NachoMahma7 years ago
.  This may not be an electrical problem. After 15 years, especially with no maintenance, the gears and bearings are probably worn out. Probably a lot of hair, skin, and dirt accumulated, also.
.  If you are good at putting things back together after you take them apart, disassemble the mechanical works, clean, and lubricate.
.  While you have things apart, wash out the motor with WD-40 (or equiv) and blot up as much of the excess as you can (a few shots of compressed air may help). Check all the wiring, switches, connections, insulation, &c for corrosion and/or breaks.
.  Put it back together and see what happens.
chinaski (author)  NachoMahma7 years ago
i diassmbled the whole thing, as my first suspicion was the motor since it had let me run it with the cord for so long. that's when i disconnected the rechargeable battery and stuck a regular AA to the terminals to see what would happen. it ran fine, so i knew that the motor was not the problem. i haven't detected any problems with the innards of this thing. and it was amazingly clean inside. it was well designed in that area. i maybe found three or four little whiskers that had worked their way into where they shouldn't have been.
.  It sounds like it might be the charger, as Re-design mentioned, or you may have gotten a bad battery (or one that is not the right type).
.  Can you check the voltage at the motor when the unit is running (and preferably with a load on it) and verify that it is close to what it should be. To get you in the ballpark, a NiCd will put out about 1.2V per cell and an alkaline around 1.5-1.6V - use Google to find the voltage of other type batteries.
Also there may be something going on with the charger. It's meant to charge the battery overnight. Running the motor direct may have used more current than it was meant to supply. But you could just figure out what the voltage is and directly wire the proper sized wall wart to the motor and switch.
chinaski (author)  Re-design7 years ago
that leads me to another question. being as i'm not so well versed in electricity, would the voltage output of the batter (1.2V) be what is required to run the motor? or is there a chance that the current post-battery would be either increased or decreased before hitting the motor? the charging circuitry is all internal, so i wouldn't even know where to begin diagnosing that or even how to do it. but if i were to be able to figure the proper voltage, i assume that i could completely remove all circutry before the switch and motor and use the properly rated wall adapter wired directly to the switch, correct?
I wouldn't think that there is any thing to increase of decrease the voltage of the battery to run the motor.

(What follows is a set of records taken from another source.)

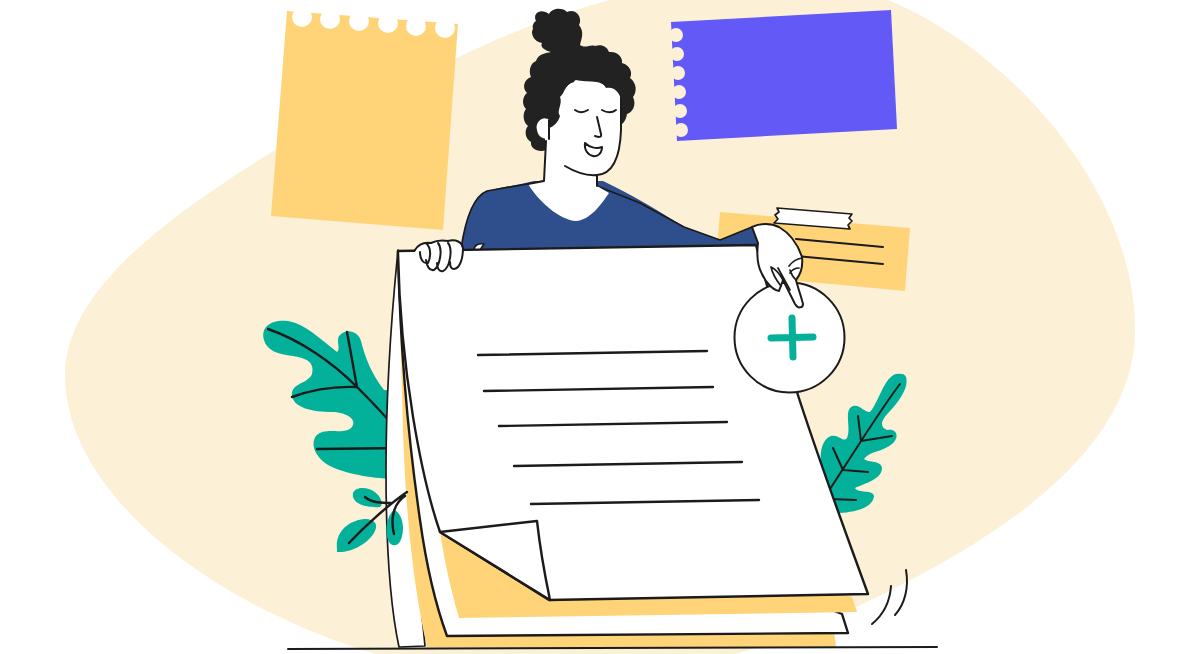
<!DOCTYPE html>
<html lang="en">
<head>
<meta charset="utf-8">
<title>Adding a new note</title>
<style>
:root {
  --paper: #fff;
  --cream: #fcf0d7;
  --yellow: #ffd478;
  --violet: #6259f7;
  --navy: #2e4e8c;
  --green: #03b19a;
  --ink: #1b1b1b;
  --hair: #222;
}
html, body { margin: 0; overflow: hidden; background: var(--paper); }
svg { display: block; width: 1200px; height: 654px; }
.cream { fill: var(--cream); }
.yellow { fill: var(--yellow); }
.violet { fill: var(--violet); }
.navy { fill: var(--navy); }
.green { fill: var(--green); }
.paper { fill: var(--paper); }
.hair { fill: var(--hair); }
.line { fill: none; }
.line, .outlined { stroke: var(--ink); stroke-width: 2; stroke-linecap: round; stroke-linejoin: round; }
.bold { stroke-width: 2.4; }
.fine { stroke-width: 1.7; }
.plus { fill: none; stroke: var(--green); stroke-width: 7; stroke-linecap: round; }
</style>
</head>
<body>
<svg viewBox="0 0 1200 654" role="img" aria-label="A woman with curly hair holds a giant notepad and points at a plus button">
  <defs>
    <circle id="punch" r="10"/>
    <circle id="notch" r="7"/>
  </defs>

  <path id="backdrop" class="cream" d="M610 0H888C1010 50 1135 190 1135 330C1135 445 1010 530 895 588C840 616 785 640 735 654H376C225 610 65 500 65 375C65 290 170 215 275 150C335 112 400 84 457 58C508 33 558 14 610 0Z"/>

  <g id="yellow-note">
    <path class="yellow" d="M287 11L458 24L443 230L271 216Z"/>
    <g class="paper">
      <use href="#punch" x="302" y="17"/>
      <use href="#punch" x="330" y="19"/>
      <use href="#punch" x="359" y="21"/>
      <use href="#punch" x="388" y="23"/>
      <use href="#punch" x="416" y="26"/>
      <use href="#punch" x="445" y="28"/>
    </g>
  </g>

  <g id="violet-note">
    <path class="violet" d="M671 22L891 10L897 129L677 141Z"/>
    <g class="cream">
      <use href="#notch" x="676" y="35"/>
      <use href="#notch" x="677" y="54"/>
      <use href="#notch" x="678" y="73"/>
      <use href="#notch" x="679" y="92"/>
      <use href="#notch" x="680" y="111"/>
      <use href="#notch" x="681" y="130"/>
    </g>
  </g>

  <g id="taped-note">
    <path class="yellow" d="M720 212L910 228L905 291L715 273Z"/>
    <path class="line" d="M796 239L883 247M796 256L883 264"/>
    <path class="paper outlined fine" d="M777 208L852 214L849 218L852 221L848 225L850 229L774 223L778 219L775 215L779 212Z"/>
  </g>

  <g id="left-leaves">
    <path class="green" d="M264 340C260 325 274 319 288 321C305 324 318 337 337 352C341 349 336 341 339 336C345 328 358 330 361 341C365 357 371 373 384 390C392 391 396 386 400 378L407 478C380 481 346 474 330 466C315 458 310 444 316 436C325 426 344 436 352 427C358 419 345 412 332 412C313 412 293 408 292 395C291 383 308 384 312 374C315 362 306 358 293 356C278 354 267 351 264 340Z"/>
    <path class="line bold" d="M268 329C300 340 332 362 357 387C374 404 390 420 404 439M347 332L357 387C334 386 311 390 292 397M317 449L405 448"/>
  </g>

  <g id="back-sheets">
    <path class="paper outlined fine" d="M398 250C393 300 386 380 386 470C386 545 390 605 399 647L425 646L410 490Z"/>
    <path class="yellow" d="M398 250L403 430C406 520 414 590 427 647H836L830 600L470 500Z"/>
    <path class="paper outlined bold" d="M398 251C400 345 407 430 420 520C427 570 436 606 447 636L848 633L842 614L600 520L440 500Z"/>
    <path class="yellow" d="M440 531C444 560 451 590 459 618L857 612L852 597L600 540Z"/>
  </g>

  <g id="left-sprig">
    <path class="green" d="M353 493C356 486 369 487 376 493C382 498 383 505 380 507C369 508 351 505 353 493ZM337 549C335 533 347 521 364 519C375 519 379 524 374 533C368 543 352 553 337 552ZM394 510C401 512 405 525 402 536C400 547 391 548 388 540C384 529 388 514 394 510Z"/>
    <path class="line bold" d="M407 492C388 505 364 527 349 543M365 497C372 503 382 503 392 503M405 496C394 503 390 518 394 534"/>
  </g>

  <g id="right-leaf">
    <path class="green" d="M906 377C909 387 900 400 890 411C881 420 879 427 887 430C897 428 900 437 892 444C883 452 869 451 864 459C869 463 881 460 882 468C882 479 866 483 855 488C858 494 873 489 874 496C873 509 851 513 836 513L821 466C819 449 824 438 831 436C839 434 843 443 847 438C851 429 845 414 850 408C858 401 864 413 870 412C878 404 884 377 896 374C902 373 905 374 906 377Z"/>
    <path class="line" d="M900 384C880 410 855 451 828 492M858 416L861 441L892 436M833 448L843 470L868 472M829 499L856 500"/>
  </g>

  <g id="woman">
    <path id="torso" class="navy" d="M461 251C465 222 472 196 487 191C503 187 518 185 534 181H603C635 196 660 212 684 227L720 240L752 227L764 246L690 250Z"/>
    <path class="line fine" d="M461 249C465 222 472 197 487 191L544 181M597 186L640 203L684 227L720 240L752 227"/>
    <path id="neck" class="paper" d="M545 120L544 181L528 184C540 203 560 220 576 221C590 220 601 205 609 193L597 186V172Z"/>
    <g id="curls" class="hair">
      <path d="M536 21C532 12 542 8 549 14C553 7 563 8 567 12C576 8 583 18 579 25C585 32 581 40 580 45C586 49 590 44 595 46C601 44 607 46 609 52C618 51 623 58 622 63C630 65 633 73 630 78C637 83 637 92 633 97C637 105 632 113 627 114C626 121 622 125 618 127L556 130L546 150C539 153 530 149 531 142C525 139 524 130 528 126C522 121 523 112 526 109C521 104 523 96 527 93C521 87 525 79 531 77C528 70 531 63 536 61C538 54 546 53 551 52C543 50 540 46 542 43C534 42 530 33 533 29C532 25 534 22 536 21Z"/>
    </g>
    <path id="face" class="paper" d="M545 130L559 116C552 104 564 84 576 80C588 83 602 79 606 88C615 86 622 94 621 105V130C620 158 612 174 596 175C579 176 560 168 545 158Z"/>
    <path id="ear" class="paper" d="M549 119C541 116 535 123 537 130C538 137 544 140 549 138Z"/>
    <path class="hair" d="M547 74L577 75L574 82C564 85 565 93 560 97C563 104 556 111 560 116C558 123 553 127 549 128V119L540 117L536 92Z"/>
    <path class="line" d="M549 120V139M546 141L544 181M621 98L621 130C620 158 612 174 597 175C586 176 575 172 565 166M597 176V186M528 184L544 181"/>
    <path class="line" d="M575 110C579 113 583 113 588 110M602 110C607 113 612 113 616 110M597 117L601 134C602 138 598 137 595 136"/>
    <path class="paper outlined" d="M585 143C590 148 597 149 602 147C602 153 598 157 593 156C588 155 584 150 585 143Z"/>
    <path class="paper outlined fine" d="M474 250C474 245 479 243 484 244L480 250Z"/>
  </g>

  <g id="front-sheet">
    <path class="paper outlined bold" d="M398 251L756 245L790 370C813 445 843 525 868 594L549 600L440 532C422 480 400 370 398 251Z"/>
    <path class="paper outlined bold" d="M440 532L537 521C540 548 545 576 550 600Z"/>
    <path class="line bold" d="M478 355L707 351M484 391L713 387M499 426L727 422M514 466L742 462M531 504L759 500"/>
  </g>

  <g id="left-hand">
    <path class="paper" d="M415 252C417 246 422 243 428 243C438 241 448 240 455 241C464 243 464 254 459 262C457 268 452 269 449 265C447 272 440 273 437 268C433 273 427 269 427 264C423 266 420 260 420 254Z"/>
    <path class="line" d="M415 250C418 245 424 242 431 243C437 240 443 240 448 241C456 239 462 242 463 248C463 256 461 268 454 269C451 269 450 266 450 262M448 243C453 249 450 268 443 271C439 272 437 268 437 263M438 243C443 249 440 266 434 270C429 271 427 266 426 260M427 244C432 250 430 259 428 263C423 264 420 259 420 252"/>
  </g>

  <g id="add-button">
    <circle class="paper outlined" cx="789.5" cy="337.5" r="55"/>
    <path class="plus" d="M771 338L813 337M792 318L793 357"/>
  </g>

  <g id="pointing-hand">
    <path class="paper outlined" d="M752 227C760 223 771 223 779 227C791 234 798 245 802 257C803 266 801 274 796 280C798 288 801 296 803 304C803 308 798 309 795 304L783 280L779 291C773 290 766 283 762 274C757 265 757 251 758 243Z"/>
    <path class="line fine" d="M783 280C779 273 776 269 771 267C773 276 777 281 781 286M778 268L790 290M796 280C793 277 791 274 790 270M802 258C796 259 792 262 789 266M799 268C795 268 792 270 790 273"/>
  </g>

  <g id="motion-marks">
    <path class="line" d="M906 570C909 587 905 604 895 615M891 586C890 601 883 615 872 624"/>
  </g>

  <path id="ground" class="line" d="M288 649L937 647"/>
</svg>
</body>
</html>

If you have a friend with a variable power supply you could have him hook it to the motor and slowly bring the voltage up to whatever you think sounds like the proper speed and that should be pretty close to right.